Aim of the exercise → Lines with "depth": copy each one from the listing below.

Information supplied →

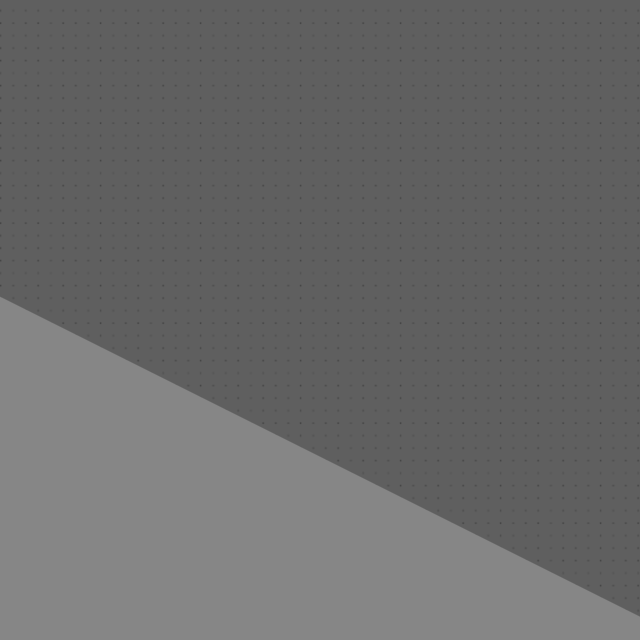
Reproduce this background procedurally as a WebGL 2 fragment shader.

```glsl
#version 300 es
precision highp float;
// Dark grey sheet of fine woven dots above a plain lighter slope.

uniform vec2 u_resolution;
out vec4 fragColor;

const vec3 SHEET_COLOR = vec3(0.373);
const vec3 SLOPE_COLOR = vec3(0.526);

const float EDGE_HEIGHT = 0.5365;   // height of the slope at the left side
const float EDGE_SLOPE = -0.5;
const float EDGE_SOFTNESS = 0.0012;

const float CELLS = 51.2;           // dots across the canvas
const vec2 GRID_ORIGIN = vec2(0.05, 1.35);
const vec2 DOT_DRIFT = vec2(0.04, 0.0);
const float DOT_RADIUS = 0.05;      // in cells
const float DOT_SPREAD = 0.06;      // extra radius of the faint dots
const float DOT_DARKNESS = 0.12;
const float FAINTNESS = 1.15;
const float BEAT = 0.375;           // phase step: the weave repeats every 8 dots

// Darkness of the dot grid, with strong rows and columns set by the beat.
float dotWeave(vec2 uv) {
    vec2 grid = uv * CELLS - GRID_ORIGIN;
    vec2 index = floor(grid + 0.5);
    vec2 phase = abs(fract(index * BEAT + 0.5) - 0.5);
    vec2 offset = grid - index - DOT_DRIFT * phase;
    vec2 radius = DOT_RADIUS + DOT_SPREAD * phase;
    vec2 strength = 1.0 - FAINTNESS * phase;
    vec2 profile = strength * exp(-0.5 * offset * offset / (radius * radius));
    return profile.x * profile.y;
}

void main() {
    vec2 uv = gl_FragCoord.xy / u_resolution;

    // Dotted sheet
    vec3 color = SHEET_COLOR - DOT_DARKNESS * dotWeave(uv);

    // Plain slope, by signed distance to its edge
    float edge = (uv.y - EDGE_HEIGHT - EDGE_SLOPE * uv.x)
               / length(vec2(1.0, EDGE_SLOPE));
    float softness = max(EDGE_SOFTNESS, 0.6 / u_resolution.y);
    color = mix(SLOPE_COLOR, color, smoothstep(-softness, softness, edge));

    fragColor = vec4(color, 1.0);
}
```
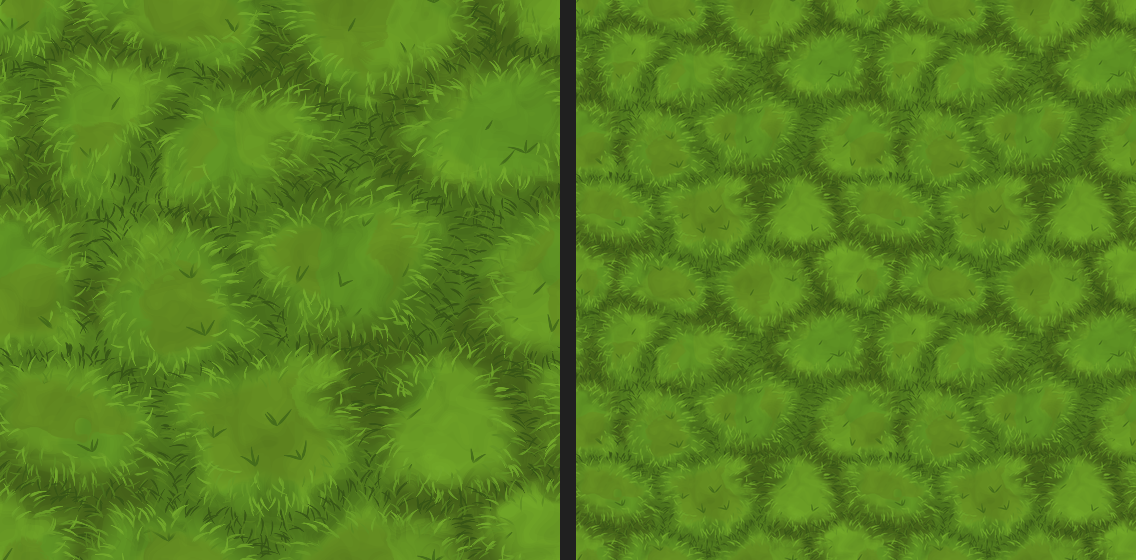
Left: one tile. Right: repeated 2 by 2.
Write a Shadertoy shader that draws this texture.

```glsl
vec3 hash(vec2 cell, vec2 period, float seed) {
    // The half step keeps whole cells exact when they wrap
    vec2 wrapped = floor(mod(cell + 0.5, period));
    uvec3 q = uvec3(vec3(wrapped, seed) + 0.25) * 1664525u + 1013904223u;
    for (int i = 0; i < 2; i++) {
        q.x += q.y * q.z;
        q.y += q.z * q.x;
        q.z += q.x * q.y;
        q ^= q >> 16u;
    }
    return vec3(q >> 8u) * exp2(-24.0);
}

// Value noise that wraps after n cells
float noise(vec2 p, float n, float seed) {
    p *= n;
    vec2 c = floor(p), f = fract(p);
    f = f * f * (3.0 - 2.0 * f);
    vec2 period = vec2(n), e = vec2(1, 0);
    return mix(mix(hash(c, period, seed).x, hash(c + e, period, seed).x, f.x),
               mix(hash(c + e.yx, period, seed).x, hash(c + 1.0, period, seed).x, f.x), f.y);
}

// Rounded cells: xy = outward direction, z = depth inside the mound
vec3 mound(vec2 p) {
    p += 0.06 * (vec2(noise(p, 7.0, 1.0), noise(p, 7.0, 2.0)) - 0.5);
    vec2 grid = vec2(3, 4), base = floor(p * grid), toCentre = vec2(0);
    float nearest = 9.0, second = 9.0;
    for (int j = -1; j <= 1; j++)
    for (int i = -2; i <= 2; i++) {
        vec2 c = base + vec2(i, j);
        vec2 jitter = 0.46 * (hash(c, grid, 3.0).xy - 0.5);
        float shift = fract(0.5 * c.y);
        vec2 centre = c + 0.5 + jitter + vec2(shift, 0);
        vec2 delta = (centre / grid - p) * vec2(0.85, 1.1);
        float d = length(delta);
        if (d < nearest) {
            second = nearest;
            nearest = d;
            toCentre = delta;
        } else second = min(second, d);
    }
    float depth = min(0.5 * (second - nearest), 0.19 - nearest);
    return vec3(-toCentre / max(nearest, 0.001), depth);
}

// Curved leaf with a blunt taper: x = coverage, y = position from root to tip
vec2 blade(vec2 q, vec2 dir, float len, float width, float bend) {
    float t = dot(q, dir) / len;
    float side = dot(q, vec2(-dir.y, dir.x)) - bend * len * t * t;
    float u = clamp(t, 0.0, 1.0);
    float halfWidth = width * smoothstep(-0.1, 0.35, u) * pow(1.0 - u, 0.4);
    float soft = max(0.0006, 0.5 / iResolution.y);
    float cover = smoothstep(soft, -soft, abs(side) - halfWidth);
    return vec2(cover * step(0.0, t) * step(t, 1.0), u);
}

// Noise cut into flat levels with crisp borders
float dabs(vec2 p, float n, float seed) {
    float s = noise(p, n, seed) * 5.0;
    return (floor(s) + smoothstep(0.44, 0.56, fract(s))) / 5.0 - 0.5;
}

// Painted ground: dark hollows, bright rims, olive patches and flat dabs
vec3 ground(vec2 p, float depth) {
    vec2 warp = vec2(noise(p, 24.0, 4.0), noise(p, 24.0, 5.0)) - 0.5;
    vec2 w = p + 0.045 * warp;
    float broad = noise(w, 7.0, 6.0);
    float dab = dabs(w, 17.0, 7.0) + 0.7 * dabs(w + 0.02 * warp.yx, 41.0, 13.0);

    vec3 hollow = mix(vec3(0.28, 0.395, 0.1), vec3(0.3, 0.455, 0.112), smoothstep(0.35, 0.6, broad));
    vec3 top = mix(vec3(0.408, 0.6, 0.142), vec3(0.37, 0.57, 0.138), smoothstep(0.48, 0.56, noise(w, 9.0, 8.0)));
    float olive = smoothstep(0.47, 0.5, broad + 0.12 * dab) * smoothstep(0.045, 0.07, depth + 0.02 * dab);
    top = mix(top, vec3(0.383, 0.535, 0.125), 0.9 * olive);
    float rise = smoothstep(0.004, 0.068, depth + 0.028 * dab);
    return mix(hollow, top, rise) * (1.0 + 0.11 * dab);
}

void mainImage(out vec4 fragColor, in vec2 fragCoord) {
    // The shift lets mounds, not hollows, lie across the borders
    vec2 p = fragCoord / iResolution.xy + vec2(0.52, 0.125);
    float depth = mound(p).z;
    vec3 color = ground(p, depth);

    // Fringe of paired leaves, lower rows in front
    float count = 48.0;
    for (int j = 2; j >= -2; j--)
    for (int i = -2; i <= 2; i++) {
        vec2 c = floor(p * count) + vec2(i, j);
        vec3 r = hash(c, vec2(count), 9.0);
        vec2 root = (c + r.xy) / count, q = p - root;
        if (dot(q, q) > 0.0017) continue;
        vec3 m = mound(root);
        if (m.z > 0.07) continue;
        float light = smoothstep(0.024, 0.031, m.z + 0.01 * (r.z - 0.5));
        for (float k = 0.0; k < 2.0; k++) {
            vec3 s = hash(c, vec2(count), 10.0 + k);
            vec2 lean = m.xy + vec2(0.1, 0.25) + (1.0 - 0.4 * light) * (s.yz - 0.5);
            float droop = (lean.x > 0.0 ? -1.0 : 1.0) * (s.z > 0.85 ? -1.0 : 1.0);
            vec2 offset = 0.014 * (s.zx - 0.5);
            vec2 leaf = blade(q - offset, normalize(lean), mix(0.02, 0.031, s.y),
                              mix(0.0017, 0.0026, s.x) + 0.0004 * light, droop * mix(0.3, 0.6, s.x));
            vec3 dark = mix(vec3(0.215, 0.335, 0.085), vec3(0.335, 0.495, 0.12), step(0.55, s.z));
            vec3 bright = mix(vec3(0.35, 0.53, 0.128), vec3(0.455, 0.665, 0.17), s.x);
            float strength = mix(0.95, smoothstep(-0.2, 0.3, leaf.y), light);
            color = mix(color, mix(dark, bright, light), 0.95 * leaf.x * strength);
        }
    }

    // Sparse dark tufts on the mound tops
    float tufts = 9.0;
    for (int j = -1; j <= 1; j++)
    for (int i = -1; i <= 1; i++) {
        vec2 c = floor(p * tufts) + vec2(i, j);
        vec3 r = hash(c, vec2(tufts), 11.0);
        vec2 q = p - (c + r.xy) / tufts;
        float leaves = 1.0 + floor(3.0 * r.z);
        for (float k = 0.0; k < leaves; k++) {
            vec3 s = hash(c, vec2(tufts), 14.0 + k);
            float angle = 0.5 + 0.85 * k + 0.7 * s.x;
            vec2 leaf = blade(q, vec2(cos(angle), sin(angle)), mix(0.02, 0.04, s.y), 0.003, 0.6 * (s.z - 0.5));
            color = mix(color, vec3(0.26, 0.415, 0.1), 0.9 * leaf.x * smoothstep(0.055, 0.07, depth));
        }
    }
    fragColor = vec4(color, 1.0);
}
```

Task solution →
// Rounded cells: xy = outward direction, z = depth inside the mound
    float depth = min(0.5 * (second - nearest), 0.19 - nearest);
    return vec3(-toCentre / max(nearest, 0.001), depth);
vec3 ground(vec2 p, float depth) {
    float olive = smoothstep(0.47, 0.5, broad + 0.12 * dab) * smoothstep(0.045, 0.07, depth + 0.02 * dab);
    float rise = smoothstep(0.004, 0.068, depth + 0.028 * dab);
    float depth = mound(p).z;
    vec3 color = ground(p, depth);
            color = mix(color, vec3(0.26, 0.415, 0.1), 0.9 * leaf.x * smoothstep(0.055, 0.07, depth));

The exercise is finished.